## Assigned task:
Every line of the entries below that includes "within" belongs in the answer, copied as written.

Collected data entries
# # # # # # #

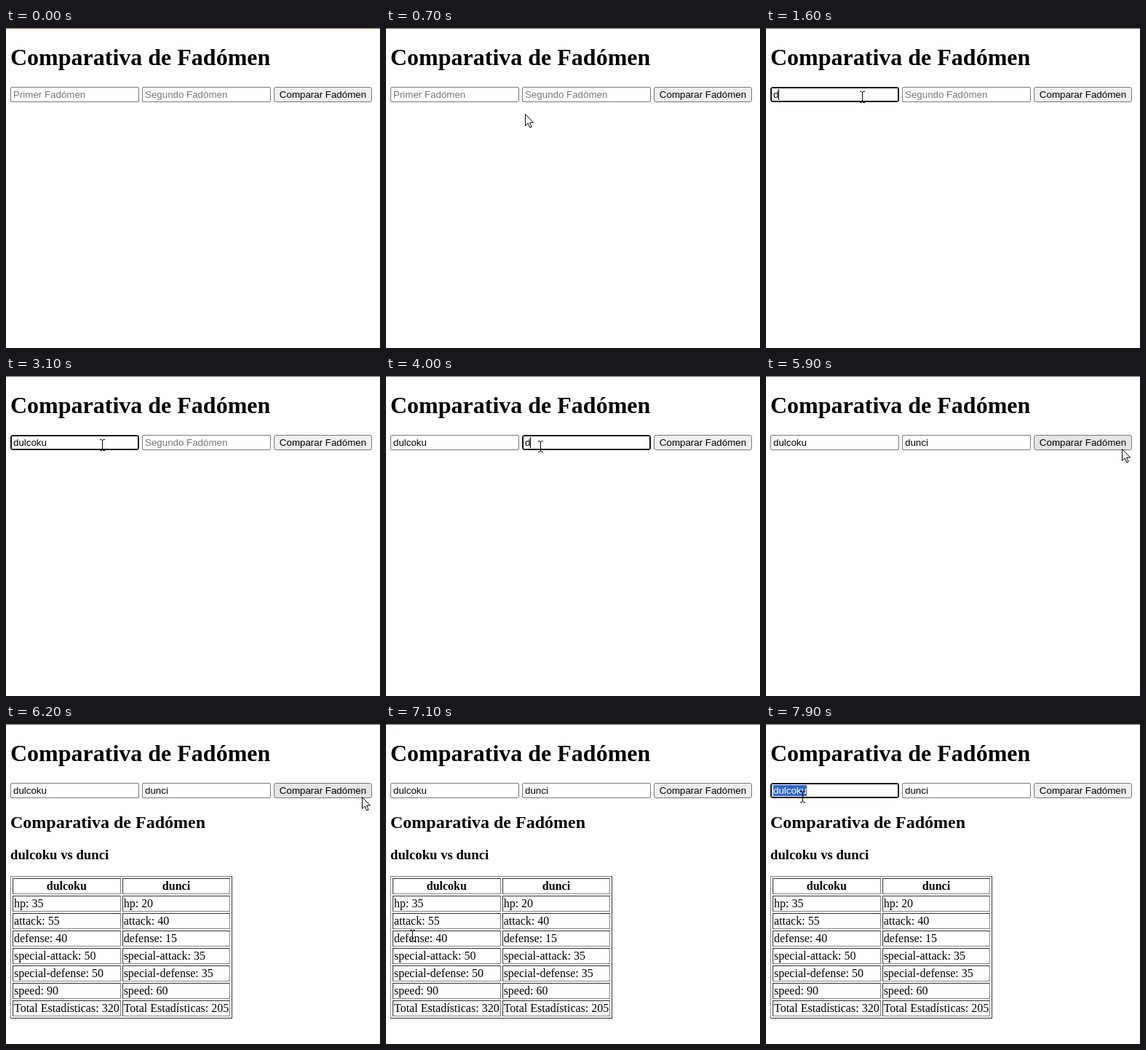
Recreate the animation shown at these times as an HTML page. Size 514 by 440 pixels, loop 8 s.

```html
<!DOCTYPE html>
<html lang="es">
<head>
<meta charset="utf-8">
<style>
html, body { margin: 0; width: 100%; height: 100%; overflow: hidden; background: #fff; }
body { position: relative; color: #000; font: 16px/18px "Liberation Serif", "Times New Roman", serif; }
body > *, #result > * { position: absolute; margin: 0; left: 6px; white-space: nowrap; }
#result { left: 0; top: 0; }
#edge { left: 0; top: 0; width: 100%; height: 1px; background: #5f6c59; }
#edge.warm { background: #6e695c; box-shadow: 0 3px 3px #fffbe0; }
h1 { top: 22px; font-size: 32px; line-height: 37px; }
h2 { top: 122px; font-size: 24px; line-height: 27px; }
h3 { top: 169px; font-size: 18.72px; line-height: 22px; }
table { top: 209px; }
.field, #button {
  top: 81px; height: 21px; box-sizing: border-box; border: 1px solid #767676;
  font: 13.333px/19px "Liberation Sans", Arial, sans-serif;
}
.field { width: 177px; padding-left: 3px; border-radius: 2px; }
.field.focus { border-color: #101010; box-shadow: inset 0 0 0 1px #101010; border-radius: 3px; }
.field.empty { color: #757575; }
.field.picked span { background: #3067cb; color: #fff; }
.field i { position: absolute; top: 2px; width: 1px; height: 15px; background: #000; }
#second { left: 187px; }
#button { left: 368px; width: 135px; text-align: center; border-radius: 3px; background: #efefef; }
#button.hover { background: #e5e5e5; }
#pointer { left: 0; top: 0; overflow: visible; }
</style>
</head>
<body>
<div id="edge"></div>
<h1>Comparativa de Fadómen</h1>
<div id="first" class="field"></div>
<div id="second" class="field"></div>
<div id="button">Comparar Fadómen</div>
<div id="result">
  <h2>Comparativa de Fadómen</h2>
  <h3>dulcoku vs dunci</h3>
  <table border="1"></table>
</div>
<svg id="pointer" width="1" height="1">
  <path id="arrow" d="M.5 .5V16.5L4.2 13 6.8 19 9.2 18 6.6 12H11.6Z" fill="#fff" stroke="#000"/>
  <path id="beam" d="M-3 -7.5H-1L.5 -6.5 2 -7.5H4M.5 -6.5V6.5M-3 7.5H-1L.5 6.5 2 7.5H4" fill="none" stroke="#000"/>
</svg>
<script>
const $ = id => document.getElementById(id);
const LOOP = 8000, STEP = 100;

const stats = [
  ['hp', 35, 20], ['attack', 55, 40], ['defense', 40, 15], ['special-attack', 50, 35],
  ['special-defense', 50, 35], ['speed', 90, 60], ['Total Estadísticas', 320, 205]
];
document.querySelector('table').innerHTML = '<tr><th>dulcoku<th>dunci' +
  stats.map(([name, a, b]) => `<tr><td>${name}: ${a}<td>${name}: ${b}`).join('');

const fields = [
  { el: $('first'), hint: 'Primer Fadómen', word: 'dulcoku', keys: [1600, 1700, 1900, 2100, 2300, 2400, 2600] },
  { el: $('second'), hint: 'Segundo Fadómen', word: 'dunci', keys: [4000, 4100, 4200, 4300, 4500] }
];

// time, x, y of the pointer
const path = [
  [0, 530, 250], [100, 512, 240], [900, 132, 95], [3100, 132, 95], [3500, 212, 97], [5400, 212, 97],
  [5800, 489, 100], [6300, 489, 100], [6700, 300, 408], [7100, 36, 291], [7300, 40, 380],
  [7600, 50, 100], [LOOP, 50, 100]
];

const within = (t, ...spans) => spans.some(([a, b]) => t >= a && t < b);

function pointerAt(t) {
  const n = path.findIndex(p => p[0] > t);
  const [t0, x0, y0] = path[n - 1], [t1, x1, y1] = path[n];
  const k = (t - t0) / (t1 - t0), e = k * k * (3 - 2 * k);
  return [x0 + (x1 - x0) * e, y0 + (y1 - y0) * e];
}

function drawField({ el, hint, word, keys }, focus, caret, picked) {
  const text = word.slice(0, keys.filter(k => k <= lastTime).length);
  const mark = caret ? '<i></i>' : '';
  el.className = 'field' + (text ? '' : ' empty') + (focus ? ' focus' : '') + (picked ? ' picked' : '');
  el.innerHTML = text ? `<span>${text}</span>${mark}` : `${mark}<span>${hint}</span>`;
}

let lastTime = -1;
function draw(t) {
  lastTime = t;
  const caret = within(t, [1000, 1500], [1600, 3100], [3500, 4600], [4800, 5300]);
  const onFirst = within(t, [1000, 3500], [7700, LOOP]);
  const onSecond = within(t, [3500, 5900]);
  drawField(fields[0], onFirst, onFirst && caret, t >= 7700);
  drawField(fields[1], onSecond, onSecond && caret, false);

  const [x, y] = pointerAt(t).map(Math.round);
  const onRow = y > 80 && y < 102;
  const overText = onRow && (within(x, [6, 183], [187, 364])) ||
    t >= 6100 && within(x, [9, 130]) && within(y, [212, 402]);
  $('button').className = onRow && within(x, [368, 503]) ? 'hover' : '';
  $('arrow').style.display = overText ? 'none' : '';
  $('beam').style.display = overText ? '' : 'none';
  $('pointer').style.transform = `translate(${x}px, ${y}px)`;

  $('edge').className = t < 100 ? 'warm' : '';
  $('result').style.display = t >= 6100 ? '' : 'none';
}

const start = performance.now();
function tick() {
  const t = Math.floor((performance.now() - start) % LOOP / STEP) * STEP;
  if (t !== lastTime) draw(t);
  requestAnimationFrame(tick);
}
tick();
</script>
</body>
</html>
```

# # # # # # #

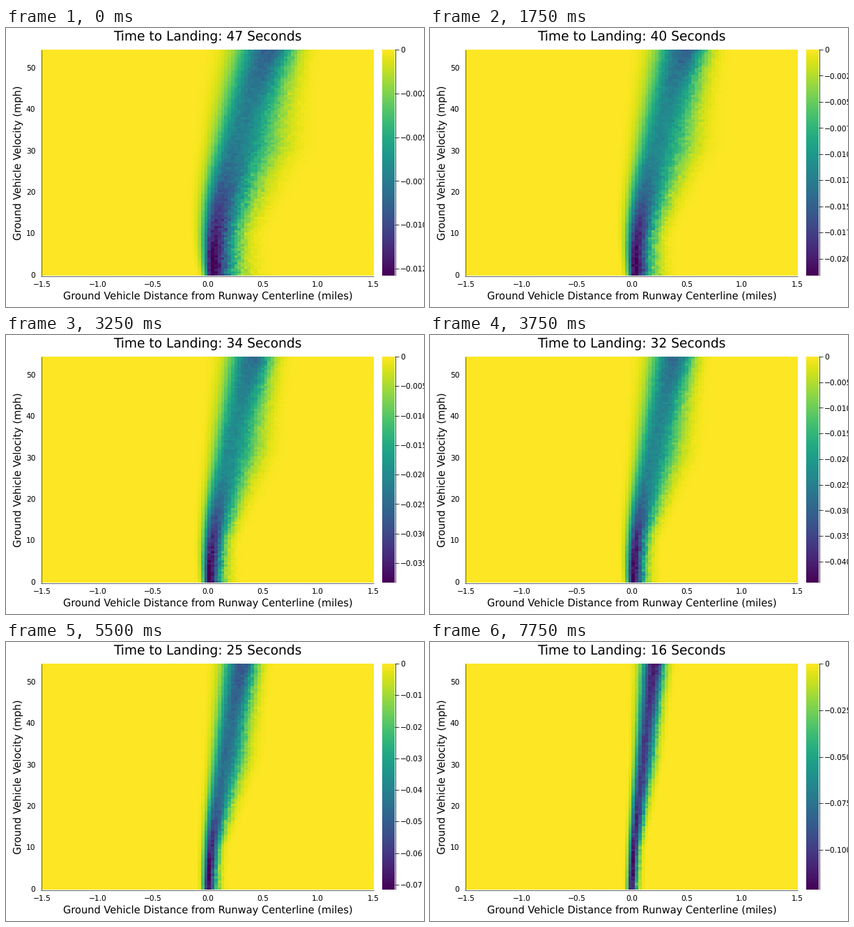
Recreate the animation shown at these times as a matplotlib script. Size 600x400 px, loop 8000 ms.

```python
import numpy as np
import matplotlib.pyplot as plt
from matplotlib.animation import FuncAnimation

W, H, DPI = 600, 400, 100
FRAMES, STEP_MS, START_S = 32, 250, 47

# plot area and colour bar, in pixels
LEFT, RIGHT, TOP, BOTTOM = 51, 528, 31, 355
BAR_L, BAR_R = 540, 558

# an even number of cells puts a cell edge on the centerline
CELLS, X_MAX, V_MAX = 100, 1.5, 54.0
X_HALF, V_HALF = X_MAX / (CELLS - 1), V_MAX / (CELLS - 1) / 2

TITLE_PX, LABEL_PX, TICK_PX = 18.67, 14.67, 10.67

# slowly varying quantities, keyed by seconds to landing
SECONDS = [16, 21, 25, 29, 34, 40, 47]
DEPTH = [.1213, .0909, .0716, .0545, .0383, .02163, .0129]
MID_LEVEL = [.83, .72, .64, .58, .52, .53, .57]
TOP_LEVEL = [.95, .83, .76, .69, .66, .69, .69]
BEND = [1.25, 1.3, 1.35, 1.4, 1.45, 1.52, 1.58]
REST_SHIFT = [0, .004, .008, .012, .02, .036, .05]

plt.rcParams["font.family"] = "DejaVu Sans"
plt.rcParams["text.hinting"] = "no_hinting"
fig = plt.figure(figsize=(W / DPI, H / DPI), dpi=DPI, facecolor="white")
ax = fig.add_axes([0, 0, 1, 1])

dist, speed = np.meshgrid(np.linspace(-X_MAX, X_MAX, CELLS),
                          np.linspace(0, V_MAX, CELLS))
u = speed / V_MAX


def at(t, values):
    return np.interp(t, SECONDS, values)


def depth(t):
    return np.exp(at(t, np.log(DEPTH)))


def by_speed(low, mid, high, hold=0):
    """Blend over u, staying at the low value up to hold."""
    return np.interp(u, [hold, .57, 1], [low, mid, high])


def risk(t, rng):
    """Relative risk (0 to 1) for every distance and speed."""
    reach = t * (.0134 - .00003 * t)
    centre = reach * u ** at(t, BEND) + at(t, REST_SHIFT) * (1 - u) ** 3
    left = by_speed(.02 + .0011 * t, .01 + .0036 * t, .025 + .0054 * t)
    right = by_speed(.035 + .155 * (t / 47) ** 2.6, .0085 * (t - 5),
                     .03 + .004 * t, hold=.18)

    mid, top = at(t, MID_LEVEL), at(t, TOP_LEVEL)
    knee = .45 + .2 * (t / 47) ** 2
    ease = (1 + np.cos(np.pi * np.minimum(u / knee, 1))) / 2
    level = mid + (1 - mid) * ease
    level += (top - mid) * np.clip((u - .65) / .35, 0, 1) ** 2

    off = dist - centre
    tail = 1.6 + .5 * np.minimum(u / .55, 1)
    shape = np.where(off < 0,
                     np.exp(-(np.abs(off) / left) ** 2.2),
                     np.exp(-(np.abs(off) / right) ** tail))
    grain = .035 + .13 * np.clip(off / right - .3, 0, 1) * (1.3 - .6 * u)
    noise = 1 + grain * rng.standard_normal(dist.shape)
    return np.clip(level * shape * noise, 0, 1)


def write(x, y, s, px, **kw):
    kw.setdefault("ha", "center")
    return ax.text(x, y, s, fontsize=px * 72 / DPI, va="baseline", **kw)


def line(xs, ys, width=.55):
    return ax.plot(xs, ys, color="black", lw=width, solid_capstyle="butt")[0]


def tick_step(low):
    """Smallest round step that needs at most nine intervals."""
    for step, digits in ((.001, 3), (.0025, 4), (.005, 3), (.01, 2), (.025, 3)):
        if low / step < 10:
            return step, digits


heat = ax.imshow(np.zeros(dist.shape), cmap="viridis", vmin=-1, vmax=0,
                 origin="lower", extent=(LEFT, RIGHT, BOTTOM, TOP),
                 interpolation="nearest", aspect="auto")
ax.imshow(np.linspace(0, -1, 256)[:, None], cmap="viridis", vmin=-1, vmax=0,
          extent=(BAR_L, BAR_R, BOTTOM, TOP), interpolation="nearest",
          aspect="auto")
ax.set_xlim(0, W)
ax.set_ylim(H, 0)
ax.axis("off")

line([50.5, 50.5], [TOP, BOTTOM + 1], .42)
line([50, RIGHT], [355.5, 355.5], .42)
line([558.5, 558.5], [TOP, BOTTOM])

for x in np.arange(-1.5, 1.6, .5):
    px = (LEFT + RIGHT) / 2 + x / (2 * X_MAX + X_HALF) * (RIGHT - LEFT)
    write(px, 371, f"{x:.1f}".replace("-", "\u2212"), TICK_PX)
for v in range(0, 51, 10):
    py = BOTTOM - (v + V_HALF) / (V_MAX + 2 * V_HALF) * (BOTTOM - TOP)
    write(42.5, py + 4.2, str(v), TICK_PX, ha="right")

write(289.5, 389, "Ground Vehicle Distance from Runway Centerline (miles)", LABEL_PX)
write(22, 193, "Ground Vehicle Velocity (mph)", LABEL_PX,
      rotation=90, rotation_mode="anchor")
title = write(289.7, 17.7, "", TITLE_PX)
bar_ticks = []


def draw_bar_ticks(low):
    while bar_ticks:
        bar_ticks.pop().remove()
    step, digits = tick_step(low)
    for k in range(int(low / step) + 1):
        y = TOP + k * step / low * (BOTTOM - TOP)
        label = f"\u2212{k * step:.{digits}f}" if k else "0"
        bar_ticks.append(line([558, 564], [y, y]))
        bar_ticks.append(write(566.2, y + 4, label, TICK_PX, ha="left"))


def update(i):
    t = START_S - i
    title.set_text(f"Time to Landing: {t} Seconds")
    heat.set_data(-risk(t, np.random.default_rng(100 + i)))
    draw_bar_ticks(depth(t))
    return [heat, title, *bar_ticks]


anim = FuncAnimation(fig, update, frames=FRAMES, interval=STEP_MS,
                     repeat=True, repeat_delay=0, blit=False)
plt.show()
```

# # # # # # #

## Output of the task:
const within = (t, ...spans) => spans.some(([a, b]) => t >= a && t < b);
  const caret = within(t, [1000, 1500], [1600, 3100], [3500, 4600], [4800, 5300]);
  const onFirst = within(t, [1000, 3500], [7700, LOOP]);
  const onSecond = within(t, [3500, 5900]);
  const overText = onRow && (within(x, [6, 183], [187, 364])) ||
    t >= 6100 && within(x, [9, 130]) && within(y, [212, 402]);
  $('button').className = onRow && within(x, [368, 503]) ? 'hover' : '';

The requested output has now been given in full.